Beset by thinning pipelines, patent expirations and pricing pressures, the pharmaceutical industry has shed tens of thousands of jobs over the past several years. And given rising costs and strategic challenges, it is hardly surprising that the surviving employees are anxious about their jobs. A new poll shows that 44 percent worry they may become 'redundant' over the next 12 months.
The poll was conducted late last year, before the latest round of industry layoffs, by the way. Since then, Challenger Gray & Christmas noted that 4,071 pharma jobs were eliminated in January in the US alone, the third-highest industry tally, behind retailing and the financial sector (look here). This did not count, for instance, thousands more planned job cuts announced by AstraZeneca (see this).
Asked if they expect staffing levels to increase, decrease or stay the same over the next year, an optimistic 50 percent of those surveyed said their crystal balls show everything remaining constant. But nearly 32 percent foresee a decrease and just 19 percent look for an increase, according to Pharma IQ, which surveyed 535 industry employees during the waning weeks of 2011.

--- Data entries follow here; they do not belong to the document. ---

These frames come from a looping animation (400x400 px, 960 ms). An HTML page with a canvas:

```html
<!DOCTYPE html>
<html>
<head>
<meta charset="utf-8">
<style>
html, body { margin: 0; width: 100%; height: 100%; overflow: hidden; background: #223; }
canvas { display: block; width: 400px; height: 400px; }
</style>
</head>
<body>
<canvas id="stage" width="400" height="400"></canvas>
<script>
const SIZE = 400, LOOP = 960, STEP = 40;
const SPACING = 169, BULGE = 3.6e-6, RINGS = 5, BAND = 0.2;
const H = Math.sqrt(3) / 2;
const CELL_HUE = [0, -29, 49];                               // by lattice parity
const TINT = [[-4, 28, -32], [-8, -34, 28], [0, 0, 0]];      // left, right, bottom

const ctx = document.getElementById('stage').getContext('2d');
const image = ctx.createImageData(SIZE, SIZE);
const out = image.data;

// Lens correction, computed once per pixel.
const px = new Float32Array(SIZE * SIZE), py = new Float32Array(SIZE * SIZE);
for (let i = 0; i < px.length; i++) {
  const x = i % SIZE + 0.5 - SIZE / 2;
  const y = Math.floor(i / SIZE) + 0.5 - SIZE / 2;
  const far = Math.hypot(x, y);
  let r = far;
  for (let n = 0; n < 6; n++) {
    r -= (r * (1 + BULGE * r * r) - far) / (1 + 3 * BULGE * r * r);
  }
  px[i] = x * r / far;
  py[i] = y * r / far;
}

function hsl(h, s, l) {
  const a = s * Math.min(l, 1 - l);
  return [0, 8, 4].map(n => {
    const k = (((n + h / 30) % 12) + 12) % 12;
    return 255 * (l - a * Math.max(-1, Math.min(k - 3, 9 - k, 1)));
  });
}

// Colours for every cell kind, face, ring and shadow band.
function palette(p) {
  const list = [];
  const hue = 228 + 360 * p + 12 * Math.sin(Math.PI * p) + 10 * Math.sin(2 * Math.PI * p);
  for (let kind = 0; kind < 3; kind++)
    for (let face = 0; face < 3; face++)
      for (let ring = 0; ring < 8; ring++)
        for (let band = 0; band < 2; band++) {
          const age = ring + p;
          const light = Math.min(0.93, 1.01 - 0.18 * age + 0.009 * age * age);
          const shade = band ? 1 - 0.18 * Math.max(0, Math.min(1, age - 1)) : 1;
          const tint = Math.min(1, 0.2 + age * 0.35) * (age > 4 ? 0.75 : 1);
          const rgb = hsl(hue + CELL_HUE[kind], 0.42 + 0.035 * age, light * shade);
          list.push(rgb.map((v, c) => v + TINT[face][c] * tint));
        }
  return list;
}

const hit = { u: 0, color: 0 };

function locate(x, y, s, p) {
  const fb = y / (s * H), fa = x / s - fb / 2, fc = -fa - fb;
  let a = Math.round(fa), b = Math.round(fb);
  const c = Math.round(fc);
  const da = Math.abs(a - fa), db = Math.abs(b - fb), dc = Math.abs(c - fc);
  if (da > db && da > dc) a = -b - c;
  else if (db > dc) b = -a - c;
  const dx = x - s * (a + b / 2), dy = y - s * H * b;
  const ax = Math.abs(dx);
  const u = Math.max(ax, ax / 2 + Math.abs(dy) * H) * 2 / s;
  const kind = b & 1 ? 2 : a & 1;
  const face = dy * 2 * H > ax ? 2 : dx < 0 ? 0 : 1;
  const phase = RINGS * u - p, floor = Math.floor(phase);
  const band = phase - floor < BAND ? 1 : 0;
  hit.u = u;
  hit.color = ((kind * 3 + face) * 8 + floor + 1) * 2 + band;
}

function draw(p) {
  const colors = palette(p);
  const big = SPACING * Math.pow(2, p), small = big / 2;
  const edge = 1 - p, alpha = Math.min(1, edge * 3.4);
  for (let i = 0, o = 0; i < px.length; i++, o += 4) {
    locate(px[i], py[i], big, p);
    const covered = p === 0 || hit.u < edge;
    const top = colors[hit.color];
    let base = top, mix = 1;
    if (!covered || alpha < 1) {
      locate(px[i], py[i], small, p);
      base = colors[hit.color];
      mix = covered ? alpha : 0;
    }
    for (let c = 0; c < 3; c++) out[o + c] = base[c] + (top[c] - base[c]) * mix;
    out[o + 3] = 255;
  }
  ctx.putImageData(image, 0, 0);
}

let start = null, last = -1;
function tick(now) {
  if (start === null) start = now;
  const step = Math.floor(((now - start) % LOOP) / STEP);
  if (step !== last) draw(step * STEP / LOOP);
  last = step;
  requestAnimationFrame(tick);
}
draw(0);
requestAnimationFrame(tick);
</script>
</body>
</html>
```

About 48 percent noted their departments had not been downsized. But of those whose departments were whacked, nearly 61 percent reported the job function was now being covered by a smaller number of people, while 25 percent pointed to outsourcing and another 10 percent say the job function had been moved to an emerging region.
Despite industry problems, more than 71 percent believe that pharma is undergoing a "dramatic change" due to the recession, with the US and Europe being hit equally hard. And nearly 48 percent think the industry is "ill-prepared to deal with another recession." Of course, timing is everything. Imagine if pipelines were flush and patents did not start expiring as the recent recession began.

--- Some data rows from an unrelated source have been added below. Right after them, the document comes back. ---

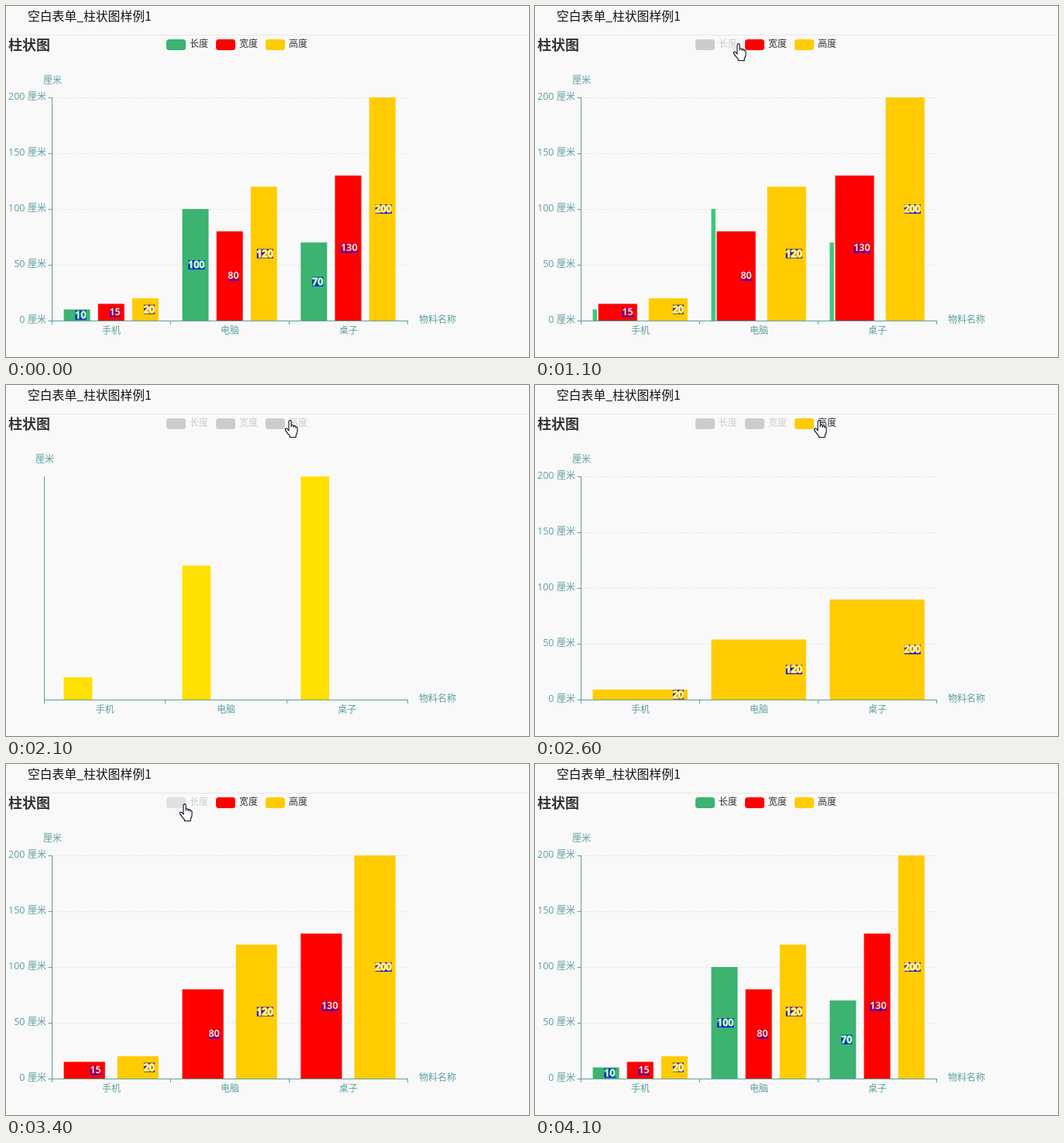
These frames come from a looping animation (675x453 px, 4.3 s). An HTML page:

```html
<!DOCTYPE html>
<html lang="zh">
<head>
<meta charset="utf-8">
<title>柱状图</title>
<style>
  html, body { margin: 0; width: 100%; height: 100%; overflow: hidden; background: #f9f9f9; }
  svg { display: block; width: 675px; height: 453px; }
  text { font: 12px "Noto Sans CJK SC", "Noto Sans CJK", sans-serif; }
  .digits { font: 12.5px "Open Sans", "Noto Sans", sans-serif; text-anchor: end; }
  .mid { text-anchor: middle; }
  .axis { fill: #5f9ea0; }
  .axis-line { fill: none; stroke: #5f9ea0; }
  .grid { stroke: #e4e4e4; stroke-dasharray: 2 2; }
  .value { font-weight: 600; fill: #fff; stroke-width: 2.4; stroke-linejoin: round; paint-order: stroke; }
  .pointer { fill: #fff; stroke: #0b0b1e; stroke-width: 1.1; stroke-linejoin: round; }
</style>
</head>
<body>
<svg viewBox="0 0 675 453">
  <rect width="675" height="453" fill="#f9f9f9"/>
  <path d="M0 37.5H675" stroke="#e7e7e7"/>
  <text x="28" y="19" style="font-size:15.8px" fill="#111">空白表单_柱状图样例1</text>
  <text x="3" y="57" style="font-size:18px;font-weight:bold" fill="#333">柱状图</text>
  <text x="533" y="409" class="axis">物料名称</text>
  <g id="scene"></g>
</svg>
<script>
const LOOP = 4300, STEP = 100, TWEEN = 300;
const BASE = 406, SCALE = 1.44, RIGHT = 518.5;
const PLOT_LEFT = 59.3, BAND = 152.9;
const categories = ['手机', '电脑', '桌子'];
const series = [
  { name: '长度', color: [60, 179, 113], values: [10, 100, 70] },
  { name: '宽度', color: [255, 0, 0], values: [15, 80, 130] },
  { name: '高度', color: [255, 204, 0], values: [20, 120, 200] }
];
const GRAY = [204, 204, 204];

// [time, toggled series]
const clicks = [[963, 0], [1465, 1], [2001, 2], [2546, 2], [3046, 1], [3546, 0]];
// [from, to, hovered series]
const hovers = [[800, 963, 0], [1800, 2001, 2], [2900, 3046, 1], [3400, 3546, 0]];
// [time, x, y] of the pointer tip
const track = [
  [200, 577, 96], [700, 234, 57], [800, 244, 50], [1000, 244, 50], [1100, 263, 48],
  [1400, 307, 45], [1600, 307, 45], [1800, 367, 45], [2700, 367, 45], [2900, 299, 51],
  [3200, 299, 51], [3400, 231, 51], [3700, 231, 51], [4000, 660, 184]
];
const HAND = 'M5.5 14V2.2a1.6 1.6 0 0 1 3.2 0V9V7.2q1.6-1 2.9.4V9.5V8q1.6-.9 2.7.5V10V9.2q1.7-.6 2.2 1V15' +
  'q0 2.6-1.8 4.6V22.5H6.8V20.6Q4 18 1.2 13.4Q.3 11.2 2.2 11Q3.6 11 5.5 14Z';
const ARROW = 'M.5.5V17L4.3 13.4 6.8 19 9 18 6.6 12.6H12Z';

const lerp = (a, b, k) => a + (b - a) * k;
const cubicOut = p => 1 - (1 - Math.min(1, p)) ** 3;
const rgb = c => `rgb(${c.map(Math.round)})`;
const lift = c => c.map(v => Math.min(255, v * 1.1));
const rect = (x, y, w, h, fill, r = 0) =>
  `<rect x="${x}" y="${y}" width="${w}" height="${h}" rx="${r}" fill="${fill}"/>`;
const text = (x, y, str, cls, attrs = '') =>
  `<text x="${x}" y="${y}" class="${cls}" ${attrs}>${str}</text>`;

// Bar offset and width within a category, for the visible series
function layout(visible) {
  const n = visible.filter(Boolean).length;
  const w = 0.8 * BAND / (n + 0.3 * (n - 1));
  let slot = 0;
  return visible.map(on => on ? { x: 0.1 * BAND + 1.3 * w * slot++, w } : null);
}

function chartState(t) {
  let before = [true, true, true], after = before, start = -TWEEN;
  for (const [time, i] of clicks) {
    if (time > t) break;
    before = after;
    after = after.map((on, j) => j === i ? !on : on);
    start = time;
  }
  return { before, after, k: cubicOut((t - start) / TWEEN) };
}

function drawAxes(hasData) {
  const left = hasData ? 59.5 : 49.5, width = (RIGHT - left) / 3;
  let out = '', lines = `M${left} 118V411M${left} 406.5H${RIGHT}`;
  if (hasData) {
    for (let v = 0; v <= 200; v += 50) {
      const y = Math.round(BASE - v * SCALE) + 0.5;
      if (v) out += `<path class="grid" d="M${left} ${y}H${RIGHT}"/>`;
      lines += `M${left - 5} ${y}H${left}`;
      out += text(24.5, y + 2.5, v, 'axis digits') + text(28, y + 2.5, '厘米', 'axis');
    }
  }
  categories.forEach((name, i) => {
    lines += `M${Math.floor(left + width * (i + 1)) + 0.5} 406V411`;
    out += text(left + width * (i + 0.5), 423, name, 'axis mid');
  });
  out += text(left + 0.5, 100, '厘米', 'axis mid');
  return { labels: out, lines: `<path class="axis-line" d="${lines}"/>` };
}

function drawBars({ before, after, k }, hover) {
  const from = layout(before), to = layout(after);
  let bars = '', labels = '';
  series.forEach((s, i) => {
    const a = from[i], b = to[i];
    if (!a && !b) return;
    const leaving = !b;
    const x0 = a && b ? lerp(a.x, b.x, k) : (a || b).x;
    const w = a && b ? lerp(a.w, b.w, k) : leaving ? a.w * (1 - k) : b.w;
    if (w < 0.1) return;
    const fill = rgb(leaving || hover === i ? lift(s.color) : s.color);
    s.values.forEach((v, c) => {
      const h = v * SCALE * (a ? 1 : k), x = PLOT_LEFT + BAND * c + x0;
      bars += rect(x, BASE - h, w, h, fill);
      if (leaving) return;
      const mid = BASE - h / 2, end = x + w - 5, size = 7 * String(v).length;
      labels += rect(end - size, mid - 6, size, 12, '#00f') +
        text(end, mid + 4, v, 'digits value', `stroke="${fill}"`);
    });
  });
  return bars + labels;
}

function drawLegend(visible, hover) {
  return series.map((s, i) => {
    const x = 207 + 64 * i, color = visible[i] ? s.color : GRAY;
    return rect(x, 43, 25, 14, rgb(hover === i ? lift(color) : color), 3.5) +
      text(x + 30, 53, s.name, '', `fill="${visible[i] ? '#333' : '#ccc'}"`);
  }).join('');
}

function drawPointer(t) {
  const next = track.findIndex(p => p[0] >= t);
  if (next < 0 || t < track[0][0]) return '';
  const b = track[next], a = track[Math.max(0, next - 1)];
  const k = b === a ? 0 : (t - a[0]) / (b[0] - a[0]);
  const x = lerp(a[1], b[1], k), y = lerp(a[2], b[2], k), hand = y < 57;
  return `<path class="pointer" d="${hand ? HAND : ARROW}" ` +
    `transform="translate(${Math.round(x) - (hand ? 7.5 : 0)} ${Math.round(y)})"/>`;
}

const scene = document.getElementById('scene');
let shown = -1;

function render(t) {
  const state = chartState(t);
  const hover = (hovers.find(([a, b]) => t >= a && t < b) || [])[2];
  const axes = drawAxes(state.after.some(Boolean));
  scene.innerHTML = axes.labels + drawBars(state, hover) + axes.lines +
    drawLegend(state.after, hover) + drawPointer(t);
}

const origin = performance.now();
function tick() {
  const t = Math.floor((performance.now() - origin) % LOOP / STEP) * STEP;
  if (t !== shown) render(shown = t);
  requestAnimationFrame(tick);
}
tick();
</script>
</body>
</html>
```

Meanwhile, almost 40 percent believe that the R&D pre-clinical sector has taken the biggest hit during the recession. After that, 31 percent pointed to sales and marketing; 11 percent cited manufacturing; 11 percent named clinical work, and the remainder listed regulatory affairs, IT and distribution.
Where will investments be made? Nearly 31 percent of the respondents are betting on sales, while 22.5 chose R&D preclinical work and 21 percent cited clinical. Another 12 percent named manufacturing, while IT, distribution and regulator affairs garnered about 5 percent each. However, there was no consensus on marketing spending: 35 percent expect increased spending, 30 percent foresee a decrease and 35 percent say spending will remain static this year.

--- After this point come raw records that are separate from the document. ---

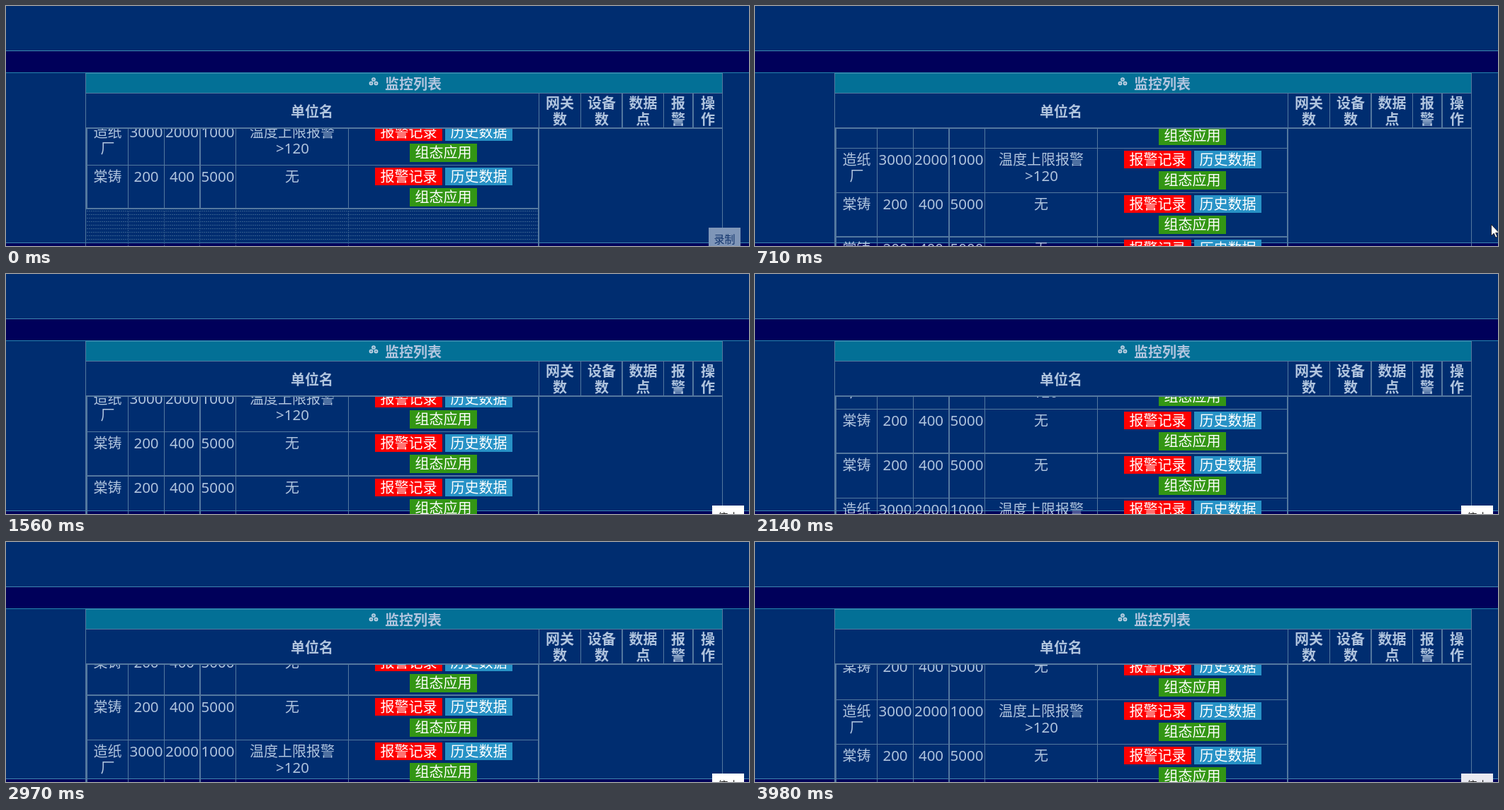
An HTML page for the animation above (4 s loop, 1049 px wide and 340 px high).

```html
<!DOCTYPE html>
<html lang="zh-CN">
<head>
<meta charset="utf-8">
<title>监控列表</title>
<style>
  html, body { margin: 0; width: 100%; height: 100%; overflow: hidden; background: #002d70; }
  svg { display: block; }
  text { font: 20px "Noto Sans CJK SC", "Noto Sans CJK", sans-serif; text-anchor: middle; fill: #b0c4de; }
  .num { font: 20.5px "Noto Sans", "Open Sans", sans-serif; }
  .bold { font-weight: 700; }
  .btn { fill: #fff; }
  .small { font-size: 15px; }
  line, rect { shape-rendering: crispEdges; }
</style>
</head>
<body>
<svg id="stage" width="1049" height="340" viewBox="0 0 1049 340">
  <defs><clipPath id="listArea"><rect x="112" y="174" width="642" height="166"/></clipPath></defs>
</svg>
<script>
const stage = document.getElementById('stage');
const LOOP = 4000;
const BORDER = '#54789f';
const COLUMNS = [[113, 2], [172, 1], [223, 1], [273, 2], [324, 1], [483, 1], [751, 2]];

function add(parent, tag, attrs, content) {
  const el = document.createElementNS('http://www.w3.org/2000/svg', tag);
  for (const key in attrs) el.setAttribute(key, attrs[key]);
  if (content) el.textContent = content;
  return parent.appendChild(el);
}
const rect = (parent, x, y, width, height, fill) => add(parent, 'rect', { x, y, width, height, fill });
// Text is placed by the middle of its glyphs.
const label = (parent, x, y, content, cls = '') =>
  add(parent, 'text', { x, y: y + 7.5, class: cls }, content);

function drawPage() {
  rect(stage, 0, 0, 1049, 340, '#002d70');
  rect(stage, 0, 64, 1049, 30, '#00005a');
  rect(stage, 0, 63, 1049, 1, '#3f86b0');
  rect(stage, 0, 94, 1049, 1, '#2486ac');
  rect(stage, 0, 336, 1049, 4, '#00005a');
  rect(stage, 0, 335, 1049, 1, '#3f86b0');
}

function drawHeader() {
  rect(stage, 113, 95, 899, 29, '#037096');
  rect(stage, 112, 95, 900, 1, '#3585a8');
  rect(stage, 112, 123, 900, 1, BORDER);
  rect(stage, 112, 172, 900, 2, BORDER);
  rect(stage, 112, 95, 1, 245, BORDER);
  rect(stage, 1011, 95, 1, 245, BORDER);
  for (const [x, w] of [[752, 1], [811, 1], [869, 2], [928, 1], [969, 2]]) {
    rect(stage, x, 124, w, 49, BORDER);
  }
  for (const [cx, cy] of [[519, 104], [515.5, 109.5], [522.5, 109.5]]) {
    add(stage, 'circle', { cx, cy, r: 2.2, fill: '#6d9fbb', stroke: '#c9d9ea', 'stroke-width': 1.3 });
  }
  label(stage, 575, 110, '监控列表', 'bold');
  label(stage, 432, 149, '单位名', 'bold');
  const heads = [[782, '网关', '数'], [841, '设备', '数'], [899.5, '数据', '点'], [949, '报', '警'], [991, '操', '作']];
  for (const [x, top, bottom] of heads) {
    label(stage, x, 137, top, 'bold');
    label(stage, x, 160, bottom, 'bold');
  }
}

function button(parent, x, y, height, fill, content) {
  rect(parent, x, y - 13, 95, height, fill);
  label(parent, x + 47.5, y - 0.5, content, 'btn');
}

// Row origin is the middle of its buttons' first line.
function drawRow(parent, paper, startsTable) {
  const row = add(parent, 'g', {});
  for (const [x, w] of COLUMNS) rect(row, x, -17, w, 63, BORDER);
  rect(row, 113, startsTable ? -18 : -17, 640, startsTable ? 2 : 1, BORDER);
  if (paper) {
    label(row, 143.5, -1, '造纸');
    label(row, 143.5, 22, '厂');
    label(row, 404, -1, '温度上限报警');
    label(row, 404.5, 22, '>120', 'num');
  } else {
    label(row, 143.5, -1, '棠铸');
    label(row, 404, -1, '无');
  }
  const values = paper ? ['3000', '2000', '1000'] : ['200', '400', '5000'];
  values.forEach((v, i) => label(row, [198, 248.5, 299][i], -1, v, 'num'));
  button(row, 521, 0, 25, '#f00', '报警记录');
  button(row, 620, 0, 25, '#2792c6', '历史数据');
  button(row, 570, 29, 26, '#339614', '组态应用');
  return row;
}

// Collapsed rows below the last one, closed off by the table's lower edge.
function drawEmptyRows(parent) {
  const g = add(parent, 'g', {});
  rect(g, 113, -4, 640, 2, BORDER);
  const dots = add(g, 'g', { opacity: 0.65 });
  const dotted = (x1, y1, x2, y2) =>
    add(dots, 'line', { x1, y1, x2, y2, stroke: BORDER, 'stroke-dasharray': '2 1' });
  for (let i = 0; i < 10; i++) dotted(114, i * 5 + 0.5, 752, i * 5 + 0.5);
  for (const [x] of COLUMNS.slice(1, -1)) dotted(x + 0.5, 0, x + 0.5, 50);
  return g;
}

drawPage();
const list = add(stage, 'g', { 'clip-path': 'url(#listArea)' });
const parts = [0, 62.5, 125.5, 189, 252, 314.5].map((offset, i) => ({
  offset,
  el: drawRow(list, i % 3 === 1, i % 3 === 0)
}));
parts.push({ offset: 363, el: drawEmptyRows(list) });
rect(list, 751, 174, 2, 166, BORDER);
drawHeader();

const recordButton = add(stage, 'g', {});
rect(recordButton, 992, 314, 45, 26, '#7f96b8');
add(recordButton, 'text', { x: 1014.5, y: 336, class: 'small', style: 'fill:#12346c' }, '录制');

const stopButton = add(stage, 'g', {});
const stopFace = rect(stopButton, 997, 328, 45, 12, '#fff');
add(stopButton, 'text', { x: 1019.5, y: 350, class: 'small', style: 'fill:#222' }, '停止');

const pointer = add(stage, 'path', {
  d: 'M1039.5 309.5v16l3.7-3.4 2.6 6 2.4-1-2.6-5.8h5z', fill: '#fff', stroke: '#111', 'stroke-width': 0.8
});

// [time, position of the first row]
const SCROLL = [[20, 191], [710, 155.5], [1560, 114.5], [2140, 82.5], [2710, 60],
  [2970, 45.5], [3590, 11.5], [3980, -11.5], [4000, -12.5]];

function scrollAt(t) {
  if (t < 20) return -73;
  const i = Math.max(1, SCROLL.findIndex(([time]) => t <= time));
  const [t0, y0] = SCROLL[i - 1], [t1, y1] = SCROLL[i];
  return y0 + (y1 - y0) * (t - t0) / (t1 - t0);
}

const show = (el, on) => el.setAttribute('visibility', on ? 'visible' : 'hidden');

function render(t) {
  const y = scrollAt(t);
  for (const { el, offset } of parts) el.setAttribute('transform', `translate(0 ${Math.round(y + offset)})`);
  recordButton.setAttribute('opacity', Math.max(0, Math.min(1, (150 - t) / 130)));
  show(pointer, t >= 620 && t < 900);
  show(stopButton, t >= 1300);
  stopFace.setAttribute('fill', t >= 3900 ? '#e9e9f1' : '#fff');
}

const start = performance.now();
function tick() {
  render((performance.now() - start) % LOOP);
  requestAnimationFrame(tick);
}
tick();
</script>
</body>
</html>
```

And despite the costs of bringing a drug to market, fewer than 20 percent expect their departmental budget to rise this year. Nearly 41 percent, though, expect a drop and a similar proportion do not see any change.
In case you were wondering, here is the composition of the respondents: nearly 28 percent came from the R&D preclinical sector, 15 percent from sales and marketing and 14 percent from clinical. The remainder came from others areas, including regulatory affairs, manufacturing, IT and distribution (you can read the complete report here).